Requirement :: Whenever a line in the records below holds the string "body", include it in the count, and state the number alone.
#### Record extracts
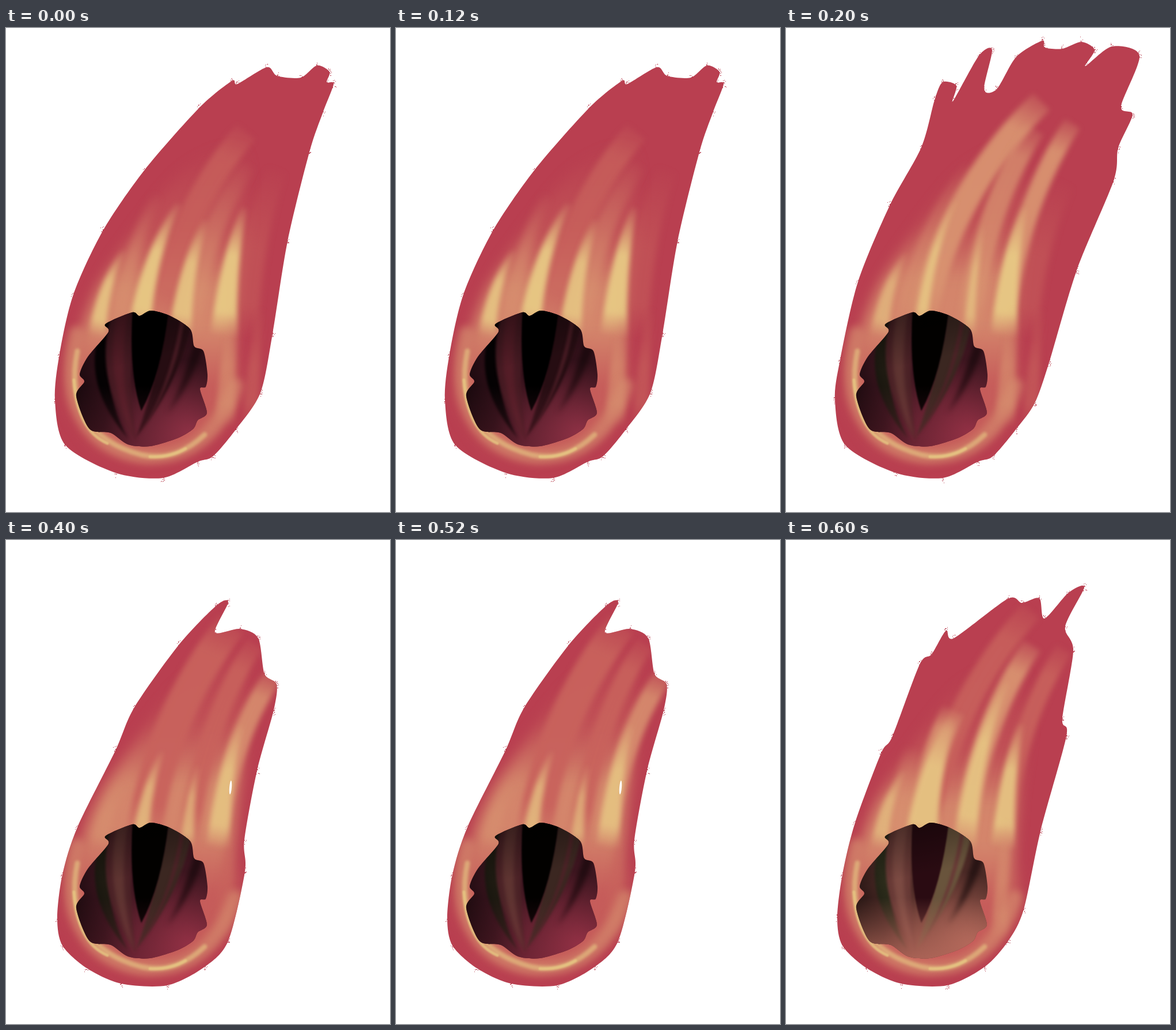
An HTML page with a canvas that plays this animation: 667x839 px, repeating every 0.8 s.

```html
<!DOCTYPE html>
<html lang="en">
<head>
<meta charset="utf-8">
<title>Meteor</title>
<style>
html, body { margin: 0; width: 100%; height: 100%; overflow: hidden; background: #fff; }
canvas { display: block; }
</style>
</head>
<body>
<canvas id="stage" width="667" height="839"></canvas>
<script>
const W = 667, H = 839, STEP = 200;
const RED = '#b93f50', ROSE = '#c8625c', SALMON = '#d89270', GOLD = '#e7c884';
let g;

// Hex colour with an alpha from 0 to 1
const tint = (c, a) => c + Math.round(a * 255).toString(16).padStart(2, '0');

const WIDE = [400,695, 360,742, 333,752, 272,780, 190,771, 103,723, 85,645];
const SLIM = [386,695, 345,740, 280,772, 200,769, 140,742, 98,703, 89,655];

const ROCK = [219,493, 232,499, 252,490, 285,499, 320,522, 327,552, 343,560, 350,600, 347,622,
  337,626, 349,667, 333,680, 325,695, 298,711, 250,725, 212,722, 182,702, 145,695, 122,638,
  136,613, 128,600, 142,570, 178,527, 173,513];

// Closed smooth path through points
function smooth(p, k = 0.14) {
  const n = p.length / 2, path = new Path2D();
  const at = i => { const j = (i + n) % n * 2; return [p[j], p[j + 1]]; };
  path.moveTo(p[0], p[1]);
  for (let i = 0; i < n; i++) {
    const [a, b, c, d] = [at(i - 1), at(i), at(i + 1), at(i + 2)];
    path.bezierCurveTo(b[0] + (c[0] - a[0]) * k, b[1] + (c[1] - a[1]) * k,
      c[0] - (d[0] - b[0]) * k, c[1] - (d[1] - b[1]) * k, c[0], c[1]);
  }
  path.closePath();
  return path;
}

function soft(blur, draw) {
  g.save();
  g.filter = `blur(${blur}px)`;
  draw();
  g.restore();
}

// Tapered mark rising from the rock to a tip, bending towards the tail
function streak(x0, x1, y1, w, col, alpha, hold, taper, blur, y0 = 535) {
  const cx = x0 + (x1 - x0) * 0.2, cy = y0 + (y1 - y0) * 0.6;
  const left = [], right = [];
  for (let t = 0; t <= 1; t += 0.05) {
    const u = 1 - t;
    const x = u * u * x0 + 2 * u * t * cx + t * t * x1;
    const y = u * u * y0 + 2 * u * t * cy + t * t * y1;
    const dx = u * (cx - x0) + t * (x1 - cx), dy = u * (cy - y0) + t * (y1 - cy);
    const r = w * (1 - taper * t) / 2 / Math.hypot(dx, dy);
    left.push([x - dy * r, y + dx * r]);
    right.unshift([x + dy * r, y - dx * r]);
  }
  const fade = g.createLinearGradient(x0, y0, x1, y1);
  fade.addColorStop(0, tint(col, 0));
  fade.addColorStop(0.18, tint(col, alpha));
  fade.addColorStop(hold, tint(col, alpha));
  fade.addColorStop(1, tint(col, 0));
  soft(blur, () => {
    g.fillStyle = fade;
    g.beginPath();
    left.concat(right).forEach(q => g.lineTo(...q));
    g.fill();
  });
}
const band = (x0, x1, y1, w, col, a = 0.9) => streak(x0, x1, y1, w, col, a, 0.82, 0.15, 5);
const veil = (x0, x1, y1, w, col, a = 0.5) => streak(x0, x1, y1, w, col, a, 0.5, 0.4, 6);
const lick = (x0, x1, y1, w, a = 0.85) => streak(x0, x1, y1, w, GOLD, a, 0.6, 0.8, 4);
const flank = (x, w, col) => streak(x, x + 20, 480, w, col, 0.6, 0.5, 0.6, 5, 690);

function glow(top) {
  const shape = smooth([106,640, 124,545, 160,450, 225,350, 310,245, 410,200, 418,330,
    402,450, 396,550, 402,640, 355,705, 245,748, 155,722]);
  const fade = g.createLinearGradient(0, 740, 0, top);
  fade.addColorStop(0, tint(ROSE, 0.85));
  fade.addColorStop(0.22, tint(ROSE, 0.85));
  fade.addColorStop(0.4, tint(SALMON, 0.85));
  fade.addColorStop(0.54, tint(SALMON, 0.85));
  fade.addColorStop(0.72, tint(ROSE, 0.5));
  fade.addColorStop(1, tint(ROSE, 0));
  soft(11, () => { g.fillStyle = fade; g.fill(shape); });
}

function rim() {
  const line = (d, w, c, a) => soft(w / 4, () => {
    g.lineWidth = w;
    g.lineCap = 'round';
    g.strokeStyle = tint(c, a);
    g.stroke(new Path2D(d));
  });
  line('M122 530C96 640 140 728 240 742C320 748 372 700 398 620', 26, SALMON, 0.6);
  line('M124 560C106 650 142 716 236 740C284 750 318 730 345 705', 9, GOLD, 0.6);
  line('M118 610C122 668 140 704 176 720M250 743Q284 745 312 729', 5, GOLD, 0.8);
}

function stone({ core, crescent, left, shine, right, base, ember, warm }) {
  const cover = style => { g.fillStyle = style; g.fillRect(115, 485, 245, 245); };
  const shade = (x0, y0, x1, y1, c, a) => {
    const fade = g.createLinearGradient(x0, y0, x1, y1);
    fade.addColorStop(0, tint(c, a));
    fade.addColorStop(1, tint(c, 0));
    cover(fade);
  };
  // Vertical sliver between two bowed edges that meet at a tip
  const sliver = (a, bowA, b, bowB, tipX, tipY, c, blur = 2) => soft(blur, () => {
    g.fillStyle = c;
    g.fill(new Path2D(`M${a} 486Q${bowA} 600 ${tipX} ${tipY}Q${bowB} 600 ${b} 486Z`));
  });

  g.save();
  g.clip(smooth(ROCK));
  cover(base);
  const heat = g.createRadialGradient(320, 705, 5, 300, 705, 130);
  heat.addColorStop(0, ember);
  heat.addColorStop(1, tint(ember, 0));
  cover(heat);

  sliver(360, 338, 340, 318, 280, 668, '#0f050899', 4);
  sliver(180, 115, 207, 150, 212, 712, crescent);
  sliver(187, 146, 222, 210, 226, 716, left);
  sliver(195, 166, 213, 192, 224, 714, shine, 3);
  sliver(282, 266, 326, 312, 226, 710, right);
  sliver(306, 292, 312, 302, 235, 702, left);
  sliver(220, 213, 283, 270, 235, 664, core, 1);

  shade(122, 650, 185, 625, '#000000', 0.6);
  shade(215, 490, 235, 580, '#000000', 0.4);
  shade(230, 725, 230, 620, ember, warm);
  g.restore();
}

// Dry brush specks along the outline
function specks(p) {
  let seed = 71;
  const rnd = () => (seed = seed * 16807 % 2147483647) / 2147483647;
  const off = r => Math.round((rnd() + rnd() - 1) * r);
  for (let i = 0; i < p.length; i += 2)
    for (let k = 0; k < 14; k++) g.fillRect(p[i] + off(4), p[i + 1] + off(9), 1, 1);
}

function pose(edge, top, rock, flames) {
  const c = document.createElement('canvas');
  c.width = W;
  c.height = H;
  g = c.getContext('2d');
  const body = smooth(edge);
  g.fillStyle = RED;
  g.fill(body);
  specks(edge);
  g.save();
  g.clip(body);
  glow(top);
  flames();
  rim();
  g.restore();
  stone(rock);
  return c;
}

const dark = { core: '#000000', crescent: '#050203', left: '#451a22', shine: '#541d27',
  right: '#260d12', base: '#32111a', ember: '#8c3044', warm: 0.3 };
const dusky = { core: '#020100', crescent: '#1f1b12', left: '#4b2226', shine: '#5e3431',
  right: '#3b2721', base: '#3e1620', ember: '#913044', warm: 0.3 };
const lit = { core: '#2a0b12', crescent: '#2c2c1b', left: '#683a36', shine: '#7b4a42',
  right: '#69543c', base: '#4c2a26', ember: '#b2685a', warm: 0.85 };

const tall = pose([93,565, 117,462, 168,352, 240,247, 335,139, 392,92, 402,97, 453,68, 471,83,
  512,86, 540,65, 562,76, 557,94, 569,97, 551,145, 527,215, 489,370, 463,530, 442,632, ...WIDE],
  200, dark, () => {
    veil(410, 475, 235, 55, ROSE);
    band(262, 430, 165, 48, ROSE, 0.75);
    veil(315, 430, 225, 44, SALMON);
    veil(195, 268, 280, 28, SALMON);
    lick(230, 306, 295, 40, 0.95);
    lick(302, 350, 325, 40);
    lick(378, 417, 303, 46, 0.95);
    lick(158, 208, 380, 30);
    flank(380, 34, SALMON);
    flank(425, 28, ROSE);
  });

const broad = pose([94,575, 125,440, 180,308, 235,207, 258,125, 272,94, 296,100, 290,127, 335,48,
  358,38, 344,106, 366,106, 400,50, 445,22, 450,34, 480,36, 513,24, 536,38, 520,66, 566,32,
  614,48, 582,136, 602,150, 577,208, 569,265, 505,420, 457,580, 432,650, ...WIDE],
  180, dusky, () => {
    veil(410, 490, 260, 55, ROSE);
    veil(205, 330, 230, 40, SALMON);
    band(230, 462, 110, 48, SALMON, 0.95);
    band(315, 442, 160, 42, SALMON, 0.75);
    band(375, 508, 150, 36, SALMON, 0.95);
    lick(232, 300, 290, 24);
    lick(318, 345, 335, 20, 0.7);
    lick(378, 417, 303, 46, 0.95);
    lick(162, 212, 385, 32, 0.6);
    flank(380, 34, SALMON);
    flank(425, 28, ROSE);
  });

const torn = pose([98,580, 124,498, 190,365, 223,290, 300,182, 365,114, 386,108, 363,160, 406,154,
  438,170, 449,232, 470,250, 465,295, 436,400, 414,520, 415,575, ...SLIM],
  150, dusky, () => {
    band(235, 405, 130, 62, ROSE, 0.95);
    band(315, 442, 165, 36, ROSE);
    band(362, 474, 220, 38, SALMON, 0.85);
    lick(232, 275, 360, 30, 0.75);
    lick(314, 335, 385, 24, 0.65);
    lick(368, 412, 312, 40, 0.8);
    veil(162, 204, 420, 30, SALMON);
    flank(375, 28, ROSE);
    // Bare gap in the paint
    g.fillStyle = '#fff';
    g.beginPath();
    g.ellipse(390, 429, 2, 12, 0.08, 0, 7);
    g.fill();
  });

const forked = pose([98,580, 120,490, 165,370, 185,340, 232,216, 253,198, 278,157, 292,170, 385,102,
  410,109, 440,101, 449,136, 490,92, 518,82, 485,150, 499,192, 480,310, 487,340, 442,505,
  413,640, ...SLIM],
  220, lit, () => {
    band(235, 442, 105, 45, ROSE, 0.85);
    band(372, 492, 175, 34, ROSE);
    veil(198, 222, 355, 46, SALMON, 0.7);
    band(228, 296, 286, 46, SALMON);
    lick(234, 292, 300, 60);
    band(306, 438, 168, 40, SALMON, 0.95);
    lick(310, 390, 235, 40);
    lick(376, 411, 310, 42, 0.9);
    lick(162, 208, 395, 30, 0.65);
    flank(370, 28, SALMON);
  });

const poses = [tall, broad, torn, forked];
const ctx = document.getElementById('stage').getContext('2d');

function tick(now) {
  ctx.fillStyle = '#fff';
  ctx.fillRect(0, 0, W, H);
  ctx.drawImage(poses[Math.floor(now / STEP) % poses.length], 0, 0);
  requestAnimationFrame(tick);
}
tick(performance.now());
</script>
</body>
</html>
```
########
Completed task :: 6